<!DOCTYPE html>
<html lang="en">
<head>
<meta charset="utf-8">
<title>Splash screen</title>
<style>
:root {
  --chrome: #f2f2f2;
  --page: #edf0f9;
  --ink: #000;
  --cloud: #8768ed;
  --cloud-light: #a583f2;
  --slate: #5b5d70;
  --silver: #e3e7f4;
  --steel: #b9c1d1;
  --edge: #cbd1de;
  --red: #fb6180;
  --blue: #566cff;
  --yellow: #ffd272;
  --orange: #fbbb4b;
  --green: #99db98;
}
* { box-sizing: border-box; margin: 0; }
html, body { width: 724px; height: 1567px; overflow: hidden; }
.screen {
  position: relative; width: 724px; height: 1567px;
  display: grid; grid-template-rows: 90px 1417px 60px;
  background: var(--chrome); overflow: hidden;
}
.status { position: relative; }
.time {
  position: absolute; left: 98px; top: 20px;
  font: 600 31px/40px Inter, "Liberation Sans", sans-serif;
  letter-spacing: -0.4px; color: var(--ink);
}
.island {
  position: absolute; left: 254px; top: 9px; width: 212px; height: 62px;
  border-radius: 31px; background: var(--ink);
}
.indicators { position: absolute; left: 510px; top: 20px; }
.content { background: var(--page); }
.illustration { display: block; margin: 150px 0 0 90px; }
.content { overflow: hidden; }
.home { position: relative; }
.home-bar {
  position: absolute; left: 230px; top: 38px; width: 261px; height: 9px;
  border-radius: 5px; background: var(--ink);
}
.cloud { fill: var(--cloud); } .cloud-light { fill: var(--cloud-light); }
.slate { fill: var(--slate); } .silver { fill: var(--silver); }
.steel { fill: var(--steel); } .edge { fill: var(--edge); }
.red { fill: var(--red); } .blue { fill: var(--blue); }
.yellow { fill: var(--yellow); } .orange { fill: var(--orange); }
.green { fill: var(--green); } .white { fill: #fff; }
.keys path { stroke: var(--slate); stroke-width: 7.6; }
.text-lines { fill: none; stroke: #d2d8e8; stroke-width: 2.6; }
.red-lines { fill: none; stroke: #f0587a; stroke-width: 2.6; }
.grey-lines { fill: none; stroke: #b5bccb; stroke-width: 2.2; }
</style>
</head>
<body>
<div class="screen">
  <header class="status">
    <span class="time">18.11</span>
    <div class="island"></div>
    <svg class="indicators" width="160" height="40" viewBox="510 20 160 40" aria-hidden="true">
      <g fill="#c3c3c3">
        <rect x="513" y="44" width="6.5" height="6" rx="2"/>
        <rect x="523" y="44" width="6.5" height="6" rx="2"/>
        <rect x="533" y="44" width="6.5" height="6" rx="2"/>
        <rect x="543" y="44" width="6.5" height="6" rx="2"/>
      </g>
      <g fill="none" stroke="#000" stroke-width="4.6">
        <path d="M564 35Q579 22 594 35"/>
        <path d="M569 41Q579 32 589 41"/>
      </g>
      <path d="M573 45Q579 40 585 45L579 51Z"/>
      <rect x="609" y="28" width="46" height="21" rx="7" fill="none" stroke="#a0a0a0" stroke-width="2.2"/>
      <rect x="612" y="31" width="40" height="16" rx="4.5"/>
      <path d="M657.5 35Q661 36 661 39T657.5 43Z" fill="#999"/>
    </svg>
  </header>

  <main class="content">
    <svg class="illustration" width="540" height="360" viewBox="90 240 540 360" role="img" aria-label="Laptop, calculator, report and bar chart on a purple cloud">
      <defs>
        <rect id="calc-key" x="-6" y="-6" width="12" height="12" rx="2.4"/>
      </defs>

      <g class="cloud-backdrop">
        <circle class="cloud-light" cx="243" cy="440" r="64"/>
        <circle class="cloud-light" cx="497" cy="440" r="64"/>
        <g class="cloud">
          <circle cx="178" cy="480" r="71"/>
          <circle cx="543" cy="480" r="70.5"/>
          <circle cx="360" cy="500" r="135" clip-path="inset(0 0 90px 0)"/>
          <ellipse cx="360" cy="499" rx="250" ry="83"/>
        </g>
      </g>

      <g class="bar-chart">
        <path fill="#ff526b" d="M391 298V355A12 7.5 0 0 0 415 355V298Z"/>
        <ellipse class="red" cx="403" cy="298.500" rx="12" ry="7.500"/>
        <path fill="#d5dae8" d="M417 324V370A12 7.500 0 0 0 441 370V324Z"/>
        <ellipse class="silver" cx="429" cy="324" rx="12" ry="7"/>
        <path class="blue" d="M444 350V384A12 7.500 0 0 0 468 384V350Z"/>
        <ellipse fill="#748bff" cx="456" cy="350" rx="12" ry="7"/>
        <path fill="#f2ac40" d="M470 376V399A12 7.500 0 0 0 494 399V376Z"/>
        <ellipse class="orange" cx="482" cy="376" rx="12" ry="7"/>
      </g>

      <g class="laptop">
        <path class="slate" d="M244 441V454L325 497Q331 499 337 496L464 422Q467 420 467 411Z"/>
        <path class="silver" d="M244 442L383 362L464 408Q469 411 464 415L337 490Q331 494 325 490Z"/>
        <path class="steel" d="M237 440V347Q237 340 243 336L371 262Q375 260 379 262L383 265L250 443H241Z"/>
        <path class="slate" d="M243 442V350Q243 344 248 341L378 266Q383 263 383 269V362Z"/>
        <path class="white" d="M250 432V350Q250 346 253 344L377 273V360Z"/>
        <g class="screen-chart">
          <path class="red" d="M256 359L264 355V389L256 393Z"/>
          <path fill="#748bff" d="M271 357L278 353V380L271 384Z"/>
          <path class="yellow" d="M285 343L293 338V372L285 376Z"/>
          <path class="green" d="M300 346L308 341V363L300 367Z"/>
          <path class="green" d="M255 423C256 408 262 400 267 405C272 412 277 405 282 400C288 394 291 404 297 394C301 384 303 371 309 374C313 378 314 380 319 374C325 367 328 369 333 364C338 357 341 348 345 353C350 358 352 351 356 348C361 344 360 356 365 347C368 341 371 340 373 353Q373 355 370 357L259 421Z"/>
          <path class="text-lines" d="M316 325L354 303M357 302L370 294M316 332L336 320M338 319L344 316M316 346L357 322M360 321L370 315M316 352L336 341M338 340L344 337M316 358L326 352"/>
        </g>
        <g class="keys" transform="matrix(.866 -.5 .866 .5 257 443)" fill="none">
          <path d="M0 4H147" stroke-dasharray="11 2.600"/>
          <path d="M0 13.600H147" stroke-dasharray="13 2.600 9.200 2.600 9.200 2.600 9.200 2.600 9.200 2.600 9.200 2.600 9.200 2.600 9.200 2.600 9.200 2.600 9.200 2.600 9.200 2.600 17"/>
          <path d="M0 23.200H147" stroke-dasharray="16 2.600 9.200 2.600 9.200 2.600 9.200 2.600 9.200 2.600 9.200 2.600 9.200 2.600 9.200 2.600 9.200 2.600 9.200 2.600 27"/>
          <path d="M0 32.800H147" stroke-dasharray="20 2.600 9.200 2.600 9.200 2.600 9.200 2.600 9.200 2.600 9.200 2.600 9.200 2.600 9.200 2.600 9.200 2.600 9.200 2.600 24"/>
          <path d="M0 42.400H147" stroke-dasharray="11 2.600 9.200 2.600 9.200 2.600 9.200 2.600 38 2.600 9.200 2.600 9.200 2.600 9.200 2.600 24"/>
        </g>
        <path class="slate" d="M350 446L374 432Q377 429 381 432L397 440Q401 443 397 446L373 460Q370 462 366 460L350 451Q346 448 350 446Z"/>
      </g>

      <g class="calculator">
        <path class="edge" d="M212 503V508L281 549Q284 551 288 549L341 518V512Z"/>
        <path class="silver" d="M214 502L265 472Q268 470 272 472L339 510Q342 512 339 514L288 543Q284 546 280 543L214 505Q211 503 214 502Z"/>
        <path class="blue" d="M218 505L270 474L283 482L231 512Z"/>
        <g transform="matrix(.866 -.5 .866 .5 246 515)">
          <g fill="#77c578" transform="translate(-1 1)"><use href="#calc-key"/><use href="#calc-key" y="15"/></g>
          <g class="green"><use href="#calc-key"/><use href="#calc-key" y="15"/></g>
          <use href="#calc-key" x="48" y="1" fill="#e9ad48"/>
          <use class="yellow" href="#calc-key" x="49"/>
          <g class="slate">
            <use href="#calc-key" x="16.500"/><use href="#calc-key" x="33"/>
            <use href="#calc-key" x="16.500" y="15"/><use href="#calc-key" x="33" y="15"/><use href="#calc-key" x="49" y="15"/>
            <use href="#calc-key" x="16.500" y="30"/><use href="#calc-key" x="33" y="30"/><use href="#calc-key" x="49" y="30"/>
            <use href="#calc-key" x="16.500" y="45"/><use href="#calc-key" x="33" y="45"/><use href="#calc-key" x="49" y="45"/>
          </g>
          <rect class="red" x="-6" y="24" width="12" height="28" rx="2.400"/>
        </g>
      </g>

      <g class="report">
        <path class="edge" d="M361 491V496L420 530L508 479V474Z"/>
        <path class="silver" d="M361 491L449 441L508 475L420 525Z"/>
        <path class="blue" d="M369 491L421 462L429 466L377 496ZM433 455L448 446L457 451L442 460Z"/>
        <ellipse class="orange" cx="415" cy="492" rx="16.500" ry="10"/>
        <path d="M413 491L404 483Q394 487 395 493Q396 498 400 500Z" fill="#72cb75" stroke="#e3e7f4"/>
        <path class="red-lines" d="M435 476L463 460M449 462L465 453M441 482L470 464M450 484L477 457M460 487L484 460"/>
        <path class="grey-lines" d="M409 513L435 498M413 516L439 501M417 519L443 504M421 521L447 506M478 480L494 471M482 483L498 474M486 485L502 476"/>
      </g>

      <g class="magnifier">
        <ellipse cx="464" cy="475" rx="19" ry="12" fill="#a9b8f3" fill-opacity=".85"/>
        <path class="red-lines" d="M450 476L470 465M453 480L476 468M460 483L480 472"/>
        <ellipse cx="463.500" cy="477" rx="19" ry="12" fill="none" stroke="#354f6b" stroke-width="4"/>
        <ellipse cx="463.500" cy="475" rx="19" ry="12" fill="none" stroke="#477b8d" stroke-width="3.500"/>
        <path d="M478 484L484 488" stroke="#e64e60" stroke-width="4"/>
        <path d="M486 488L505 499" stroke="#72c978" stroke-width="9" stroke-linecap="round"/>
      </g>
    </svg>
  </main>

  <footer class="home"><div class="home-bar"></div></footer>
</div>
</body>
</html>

____

Problem → Go over the data and return every line that includes the word "circle".

Reply →
        <circle class="cloud-light" cx="243" cy="440" r="64"/>
        <circle class="cloud-light" cx="497" cy="440" r="64"/>
          <circle cx="178" cy="480" r="71"/>
          <circle cx="543" cy="480" r="70.5"/>
          <circle cx="360" cy="500" r="135" clip-path="inset(0 0 90px 0)"/>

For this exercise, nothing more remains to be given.